— WORK TO COMPLETE —
Instruction for the entries that follow: retype exactly the lines from the line with "655C160 655 202" to the line with "581C660 573 674", both included, and omit all others.

— RECORDED INFORMATION —

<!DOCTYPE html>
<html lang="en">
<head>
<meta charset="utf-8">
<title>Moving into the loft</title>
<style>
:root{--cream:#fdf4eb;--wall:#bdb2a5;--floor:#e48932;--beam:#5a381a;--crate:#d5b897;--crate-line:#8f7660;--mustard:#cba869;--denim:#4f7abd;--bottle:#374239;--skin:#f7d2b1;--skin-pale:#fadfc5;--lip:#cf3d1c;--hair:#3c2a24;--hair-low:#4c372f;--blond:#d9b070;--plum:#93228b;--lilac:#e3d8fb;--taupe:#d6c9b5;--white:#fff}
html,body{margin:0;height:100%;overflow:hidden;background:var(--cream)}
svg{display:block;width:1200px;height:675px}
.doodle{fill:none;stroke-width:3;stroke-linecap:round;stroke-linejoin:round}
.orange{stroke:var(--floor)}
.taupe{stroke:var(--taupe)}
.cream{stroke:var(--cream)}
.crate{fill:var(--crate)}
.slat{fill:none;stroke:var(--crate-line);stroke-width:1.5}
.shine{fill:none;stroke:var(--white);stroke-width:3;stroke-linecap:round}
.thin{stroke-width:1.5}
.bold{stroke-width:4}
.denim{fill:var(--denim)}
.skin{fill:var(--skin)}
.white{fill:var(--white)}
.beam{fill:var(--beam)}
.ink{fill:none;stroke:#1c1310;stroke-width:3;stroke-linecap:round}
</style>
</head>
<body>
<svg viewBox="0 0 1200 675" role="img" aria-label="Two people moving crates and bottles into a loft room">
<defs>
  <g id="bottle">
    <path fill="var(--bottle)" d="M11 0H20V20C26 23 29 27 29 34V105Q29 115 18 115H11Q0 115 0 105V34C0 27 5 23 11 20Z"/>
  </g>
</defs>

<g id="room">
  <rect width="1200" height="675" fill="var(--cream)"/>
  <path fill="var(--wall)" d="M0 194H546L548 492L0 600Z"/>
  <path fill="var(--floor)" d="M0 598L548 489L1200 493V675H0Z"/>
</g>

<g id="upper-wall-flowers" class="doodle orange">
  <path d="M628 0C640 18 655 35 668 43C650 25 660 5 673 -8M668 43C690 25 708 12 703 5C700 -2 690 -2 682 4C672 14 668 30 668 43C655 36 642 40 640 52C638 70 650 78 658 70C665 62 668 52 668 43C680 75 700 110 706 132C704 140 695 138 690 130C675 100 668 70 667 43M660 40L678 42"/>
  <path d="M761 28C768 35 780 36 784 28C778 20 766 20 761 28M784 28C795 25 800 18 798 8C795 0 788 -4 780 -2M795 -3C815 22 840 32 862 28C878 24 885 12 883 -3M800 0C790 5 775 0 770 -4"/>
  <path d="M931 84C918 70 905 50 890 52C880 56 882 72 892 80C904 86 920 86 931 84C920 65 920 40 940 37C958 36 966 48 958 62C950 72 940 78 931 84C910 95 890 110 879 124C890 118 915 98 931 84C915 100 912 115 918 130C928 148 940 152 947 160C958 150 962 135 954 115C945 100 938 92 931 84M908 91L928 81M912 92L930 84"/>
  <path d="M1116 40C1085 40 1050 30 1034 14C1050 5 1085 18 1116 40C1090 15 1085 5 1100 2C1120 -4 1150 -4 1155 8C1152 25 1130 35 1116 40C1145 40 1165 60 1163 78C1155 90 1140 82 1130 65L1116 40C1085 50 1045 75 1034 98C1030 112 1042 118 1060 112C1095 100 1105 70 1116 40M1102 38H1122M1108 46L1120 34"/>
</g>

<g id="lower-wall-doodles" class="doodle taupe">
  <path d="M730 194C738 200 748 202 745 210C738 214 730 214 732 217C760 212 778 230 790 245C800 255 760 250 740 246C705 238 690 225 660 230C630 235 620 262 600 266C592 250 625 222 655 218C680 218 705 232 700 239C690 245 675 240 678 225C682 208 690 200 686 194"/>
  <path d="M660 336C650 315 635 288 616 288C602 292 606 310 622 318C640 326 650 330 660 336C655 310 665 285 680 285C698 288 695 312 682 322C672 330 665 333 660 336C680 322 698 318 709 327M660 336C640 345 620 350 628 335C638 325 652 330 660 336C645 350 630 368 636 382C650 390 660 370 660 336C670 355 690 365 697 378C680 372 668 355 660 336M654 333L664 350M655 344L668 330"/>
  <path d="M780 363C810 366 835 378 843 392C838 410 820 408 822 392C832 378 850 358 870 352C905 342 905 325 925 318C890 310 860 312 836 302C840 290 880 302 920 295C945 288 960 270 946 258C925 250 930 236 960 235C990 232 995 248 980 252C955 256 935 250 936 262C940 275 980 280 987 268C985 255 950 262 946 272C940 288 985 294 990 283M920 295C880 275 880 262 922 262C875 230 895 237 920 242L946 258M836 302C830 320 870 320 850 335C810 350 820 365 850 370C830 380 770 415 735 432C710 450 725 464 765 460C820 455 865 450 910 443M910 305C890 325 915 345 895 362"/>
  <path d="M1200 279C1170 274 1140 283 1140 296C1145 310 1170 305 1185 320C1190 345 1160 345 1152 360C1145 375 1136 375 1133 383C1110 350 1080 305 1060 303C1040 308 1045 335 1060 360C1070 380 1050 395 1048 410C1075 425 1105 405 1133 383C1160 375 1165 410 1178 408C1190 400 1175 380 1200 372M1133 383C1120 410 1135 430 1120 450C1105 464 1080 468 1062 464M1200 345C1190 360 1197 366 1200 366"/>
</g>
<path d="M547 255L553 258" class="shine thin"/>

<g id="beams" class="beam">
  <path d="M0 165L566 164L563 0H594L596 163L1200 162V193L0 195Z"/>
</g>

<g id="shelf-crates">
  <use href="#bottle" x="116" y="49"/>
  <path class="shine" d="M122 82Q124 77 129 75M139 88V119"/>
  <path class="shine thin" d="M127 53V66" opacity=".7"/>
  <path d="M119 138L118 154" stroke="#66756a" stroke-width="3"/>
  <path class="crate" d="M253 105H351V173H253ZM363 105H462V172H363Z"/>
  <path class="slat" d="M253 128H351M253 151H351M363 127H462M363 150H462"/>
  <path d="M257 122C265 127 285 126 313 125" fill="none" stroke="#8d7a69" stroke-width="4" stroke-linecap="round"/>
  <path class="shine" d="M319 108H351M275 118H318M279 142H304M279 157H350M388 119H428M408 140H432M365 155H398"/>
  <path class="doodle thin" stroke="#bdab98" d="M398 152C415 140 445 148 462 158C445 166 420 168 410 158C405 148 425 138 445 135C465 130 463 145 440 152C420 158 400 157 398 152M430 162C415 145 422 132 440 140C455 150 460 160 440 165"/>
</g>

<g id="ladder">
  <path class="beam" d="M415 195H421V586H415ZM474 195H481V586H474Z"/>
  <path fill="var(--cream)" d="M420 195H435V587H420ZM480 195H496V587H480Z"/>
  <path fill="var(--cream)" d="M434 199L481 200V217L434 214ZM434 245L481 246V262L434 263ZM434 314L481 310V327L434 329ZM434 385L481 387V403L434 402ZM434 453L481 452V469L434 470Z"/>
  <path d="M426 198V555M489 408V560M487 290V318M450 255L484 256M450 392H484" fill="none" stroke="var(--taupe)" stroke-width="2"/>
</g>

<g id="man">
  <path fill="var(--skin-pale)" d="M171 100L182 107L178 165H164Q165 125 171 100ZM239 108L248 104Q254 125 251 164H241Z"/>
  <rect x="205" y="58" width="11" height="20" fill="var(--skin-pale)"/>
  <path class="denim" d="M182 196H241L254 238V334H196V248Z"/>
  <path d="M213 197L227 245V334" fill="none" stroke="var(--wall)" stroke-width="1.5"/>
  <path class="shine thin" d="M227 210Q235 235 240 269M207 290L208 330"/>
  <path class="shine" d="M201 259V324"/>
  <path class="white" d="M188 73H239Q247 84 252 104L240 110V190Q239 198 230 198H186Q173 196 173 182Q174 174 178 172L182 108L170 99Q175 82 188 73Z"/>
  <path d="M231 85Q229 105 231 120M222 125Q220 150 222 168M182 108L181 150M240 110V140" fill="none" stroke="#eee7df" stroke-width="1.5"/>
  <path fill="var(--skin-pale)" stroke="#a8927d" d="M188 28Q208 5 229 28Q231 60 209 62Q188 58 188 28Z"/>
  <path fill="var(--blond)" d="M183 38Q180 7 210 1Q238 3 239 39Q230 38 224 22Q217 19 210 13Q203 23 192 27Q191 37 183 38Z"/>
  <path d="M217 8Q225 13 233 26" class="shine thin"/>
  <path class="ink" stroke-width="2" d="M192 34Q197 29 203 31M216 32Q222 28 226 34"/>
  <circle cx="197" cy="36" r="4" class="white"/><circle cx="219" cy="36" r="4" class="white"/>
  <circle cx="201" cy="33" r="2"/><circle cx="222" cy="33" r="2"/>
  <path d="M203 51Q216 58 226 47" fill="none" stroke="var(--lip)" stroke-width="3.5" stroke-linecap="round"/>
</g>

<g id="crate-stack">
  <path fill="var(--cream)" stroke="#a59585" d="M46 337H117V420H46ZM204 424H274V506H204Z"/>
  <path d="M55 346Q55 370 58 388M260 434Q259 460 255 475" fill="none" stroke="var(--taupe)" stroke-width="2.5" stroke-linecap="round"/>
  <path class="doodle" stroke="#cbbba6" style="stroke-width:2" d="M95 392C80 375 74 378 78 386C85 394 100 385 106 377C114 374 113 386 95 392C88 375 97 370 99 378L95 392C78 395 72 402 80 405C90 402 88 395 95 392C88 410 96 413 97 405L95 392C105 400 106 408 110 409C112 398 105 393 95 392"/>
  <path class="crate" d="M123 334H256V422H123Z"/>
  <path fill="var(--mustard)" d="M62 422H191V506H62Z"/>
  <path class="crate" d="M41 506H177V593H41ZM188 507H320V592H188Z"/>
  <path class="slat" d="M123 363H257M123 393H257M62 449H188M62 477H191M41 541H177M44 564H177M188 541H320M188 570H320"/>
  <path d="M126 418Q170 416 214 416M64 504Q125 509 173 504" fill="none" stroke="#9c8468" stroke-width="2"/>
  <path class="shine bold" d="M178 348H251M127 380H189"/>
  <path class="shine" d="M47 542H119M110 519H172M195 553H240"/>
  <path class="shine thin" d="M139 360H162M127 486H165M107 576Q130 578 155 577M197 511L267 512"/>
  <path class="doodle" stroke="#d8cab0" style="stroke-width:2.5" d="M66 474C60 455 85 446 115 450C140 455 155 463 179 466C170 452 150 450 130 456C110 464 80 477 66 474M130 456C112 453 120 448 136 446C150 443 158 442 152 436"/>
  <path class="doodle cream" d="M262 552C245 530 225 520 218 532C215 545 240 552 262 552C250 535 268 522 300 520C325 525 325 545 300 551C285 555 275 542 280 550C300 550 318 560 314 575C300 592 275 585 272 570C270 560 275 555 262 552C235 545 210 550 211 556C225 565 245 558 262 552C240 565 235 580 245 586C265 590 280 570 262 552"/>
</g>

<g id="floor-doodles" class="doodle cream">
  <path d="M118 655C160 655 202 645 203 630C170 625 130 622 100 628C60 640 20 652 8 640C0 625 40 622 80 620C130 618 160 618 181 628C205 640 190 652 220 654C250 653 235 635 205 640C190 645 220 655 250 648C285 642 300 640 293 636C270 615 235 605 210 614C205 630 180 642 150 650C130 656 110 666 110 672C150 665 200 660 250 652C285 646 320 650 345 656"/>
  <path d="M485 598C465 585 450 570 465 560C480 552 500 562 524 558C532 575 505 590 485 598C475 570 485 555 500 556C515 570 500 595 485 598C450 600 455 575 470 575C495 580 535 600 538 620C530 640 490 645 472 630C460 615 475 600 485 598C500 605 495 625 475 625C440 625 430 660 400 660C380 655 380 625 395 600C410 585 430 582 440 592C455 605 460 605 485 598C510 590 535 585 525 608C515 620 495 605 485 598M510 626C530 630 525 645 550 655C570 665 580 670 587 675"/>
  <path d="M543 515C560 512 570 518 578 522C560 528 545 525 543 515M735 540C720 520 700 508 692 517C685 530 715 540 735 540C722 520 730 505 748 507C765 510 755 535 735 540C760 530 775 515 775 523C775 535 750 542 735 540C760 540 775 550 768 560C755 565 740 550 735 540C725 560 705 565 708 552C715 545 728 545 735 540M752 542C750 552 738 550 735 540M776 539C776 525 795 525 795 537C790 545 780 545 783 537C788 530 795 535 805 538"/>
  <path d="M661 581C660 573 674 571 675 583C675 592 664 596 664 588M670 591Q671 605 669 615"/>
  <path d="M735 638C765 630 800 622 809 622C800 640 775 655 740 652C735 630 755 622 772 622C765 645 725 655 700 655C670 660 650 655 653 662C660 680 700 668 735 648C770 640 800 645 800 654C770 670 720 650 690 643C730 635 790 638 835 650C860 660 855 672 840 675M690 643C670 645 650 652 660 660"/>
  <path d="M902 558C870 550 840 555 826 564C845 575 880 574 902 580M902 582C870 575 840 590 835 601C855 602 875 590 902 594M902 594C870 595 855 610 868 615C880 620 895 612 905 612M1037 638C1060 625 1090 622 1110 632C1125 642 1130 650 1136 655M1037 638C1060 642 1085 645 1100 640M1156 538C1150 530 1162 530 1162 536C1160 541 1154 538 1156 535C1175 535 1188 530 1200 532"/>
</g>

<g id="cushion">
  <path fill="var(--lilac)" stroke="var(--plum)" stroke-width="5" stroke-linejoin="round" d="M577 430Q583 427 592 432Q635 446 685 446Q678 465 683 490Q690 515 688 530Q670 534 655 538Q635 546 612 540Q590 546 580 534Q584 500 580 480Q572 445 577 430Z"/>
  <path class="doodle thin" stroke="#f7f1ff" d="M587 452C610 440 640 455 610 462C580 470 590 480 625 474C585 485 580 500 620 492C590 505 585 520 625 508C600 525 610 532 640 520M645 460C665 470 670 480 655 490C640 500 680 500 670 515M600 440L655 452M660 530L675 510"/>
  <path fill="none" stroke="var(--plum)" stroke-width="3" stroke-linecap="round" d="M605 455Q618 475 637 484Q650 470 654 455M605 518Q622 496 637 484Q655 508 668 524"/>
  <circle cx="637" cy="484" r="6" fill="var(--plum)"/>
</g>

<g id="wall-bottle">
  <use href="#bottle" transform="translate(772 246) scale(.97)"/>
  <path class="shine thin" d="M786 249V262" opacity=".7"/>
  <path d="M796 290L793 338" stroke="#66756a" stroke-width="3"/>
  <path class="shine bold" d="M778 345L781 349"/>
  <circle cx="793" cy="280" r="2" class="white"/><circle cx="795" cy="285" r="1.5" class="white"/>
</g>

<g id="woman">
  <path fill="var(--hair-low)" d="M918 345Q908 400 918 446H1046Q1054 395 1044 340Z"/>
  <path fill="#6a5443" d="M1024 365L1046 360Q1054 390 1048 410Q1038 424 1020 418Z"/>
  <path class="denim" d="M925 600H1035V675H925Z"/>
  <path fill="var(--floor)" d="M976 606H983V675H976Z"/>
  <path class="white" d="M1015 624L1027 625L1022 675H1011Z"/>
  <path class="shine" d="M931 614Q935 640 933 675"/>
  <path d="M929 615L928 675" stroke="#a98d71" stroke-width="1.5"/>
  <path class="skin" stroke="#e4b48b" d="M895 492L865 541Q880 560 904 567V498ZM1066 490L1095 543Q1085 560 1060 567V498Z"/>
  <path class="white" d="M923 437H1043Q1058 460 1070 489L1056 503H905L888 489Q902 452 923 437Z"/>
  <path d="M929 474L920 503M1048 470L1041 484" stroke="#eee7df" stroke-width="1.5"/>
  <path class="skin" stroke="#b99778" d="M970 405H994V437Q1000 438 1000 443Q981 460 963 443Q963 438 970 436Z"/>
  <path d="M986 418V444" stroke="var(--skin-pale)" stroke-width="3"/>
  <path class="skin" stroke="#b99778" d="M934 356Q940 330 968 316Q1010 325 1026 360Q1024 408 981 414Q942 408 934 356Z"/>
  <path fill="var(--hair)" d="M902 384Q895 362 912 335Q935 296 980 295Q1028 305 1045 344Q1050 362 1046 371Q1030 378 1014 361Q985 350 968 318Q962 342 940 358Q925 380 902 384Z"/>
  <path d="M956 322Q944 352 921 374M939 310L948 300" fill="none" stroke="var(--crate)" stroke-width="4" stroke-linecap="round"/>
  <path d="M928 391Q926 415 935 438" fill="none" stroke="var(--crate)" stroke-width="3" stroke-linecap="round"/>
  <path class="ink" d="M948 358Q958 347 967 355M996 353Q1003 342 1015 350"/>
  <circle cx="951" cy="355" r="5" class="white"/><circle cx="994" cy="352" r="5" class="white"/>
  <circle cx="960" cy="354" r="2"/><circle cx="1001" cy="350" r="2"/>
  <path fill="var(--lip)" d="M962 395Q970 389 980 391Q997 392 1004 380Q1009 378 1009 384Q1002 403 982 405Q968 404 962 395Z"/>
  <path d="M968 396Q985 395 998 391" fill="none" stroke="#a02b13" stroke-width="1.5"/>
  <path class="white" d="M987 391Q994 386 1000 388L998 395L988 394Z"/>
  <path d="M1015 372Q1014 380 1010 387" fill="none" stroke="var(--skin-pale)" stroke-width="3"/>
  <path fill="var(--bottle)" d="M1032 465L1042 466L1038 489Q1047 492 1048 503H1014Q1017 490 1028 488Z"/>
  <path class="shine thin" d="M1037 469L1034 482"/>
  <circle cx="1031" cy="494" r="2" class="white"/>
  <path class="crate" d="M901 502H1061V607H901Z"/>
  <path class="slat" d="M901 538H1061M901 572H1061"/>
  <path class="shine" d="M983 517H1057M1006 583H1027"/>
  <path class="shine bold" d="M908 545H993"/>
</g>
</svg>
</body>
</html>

— RESPONSE —
  <path d="M118 655C160 655 202 645 203 630C170 625 130 622 100 628C60 640 20 652 8 640C0 625 40 622 80 620C130 618 160 618 181 628C205 640 190 652 220 654C250 653 235 635 205 640C190 645 220 655 250 648C285 642 300 640 293 636C270 615 235 605 210 614C205 630 180 642 150 650C130 656 110 666 110 672C150 665 200 660 250 652C285 646 320 650 345 656"/>
  <path d="M485 598C465 585 450 570 465 560C480 552 500 562 524 558C532 575 505 590 485 598C475 570 485 555 500 556C515 570 500 595 485 598C450 600 455 575 470 575C495 580 535 600 538 620C530 640 490 645 472 630C460 615 475 600 485 598C500 605 495 625 475 625C440 625 430 660 400 660C380 655 380 625 395 600C410 585 430 582 440 592C455 605 460 605 485 598C510 590 535 585 525 608C515 620 495 605 485 598M510 626C530 630 525 645 550 655C570 665 580 670 587 675"/>
  <path d="M543 515C560 512 570 518 578 522C560 528 545 525 543 515M735 540C720 520 700 508 692 517C685 530 715 540 735 540C722 520 730 505 748 507C765 510 755 535 735 540C760 530 775 515 775 523C775 535 750 542 735 540C760 540 775 550 768 560C755 565 740 550 735 540C725 560 705 565 708 552C715 545 728 545 735 540M752 542C750 552 738 550 735 540M776 539C776 525 795 525 795 537C790 545 780 545 783 537C788 530 795 535 805 538"/>
  <path d="M661 581C660 573 674 571 675 583C675 592 664 596 664 588M670 591Q671 605 669 615"/>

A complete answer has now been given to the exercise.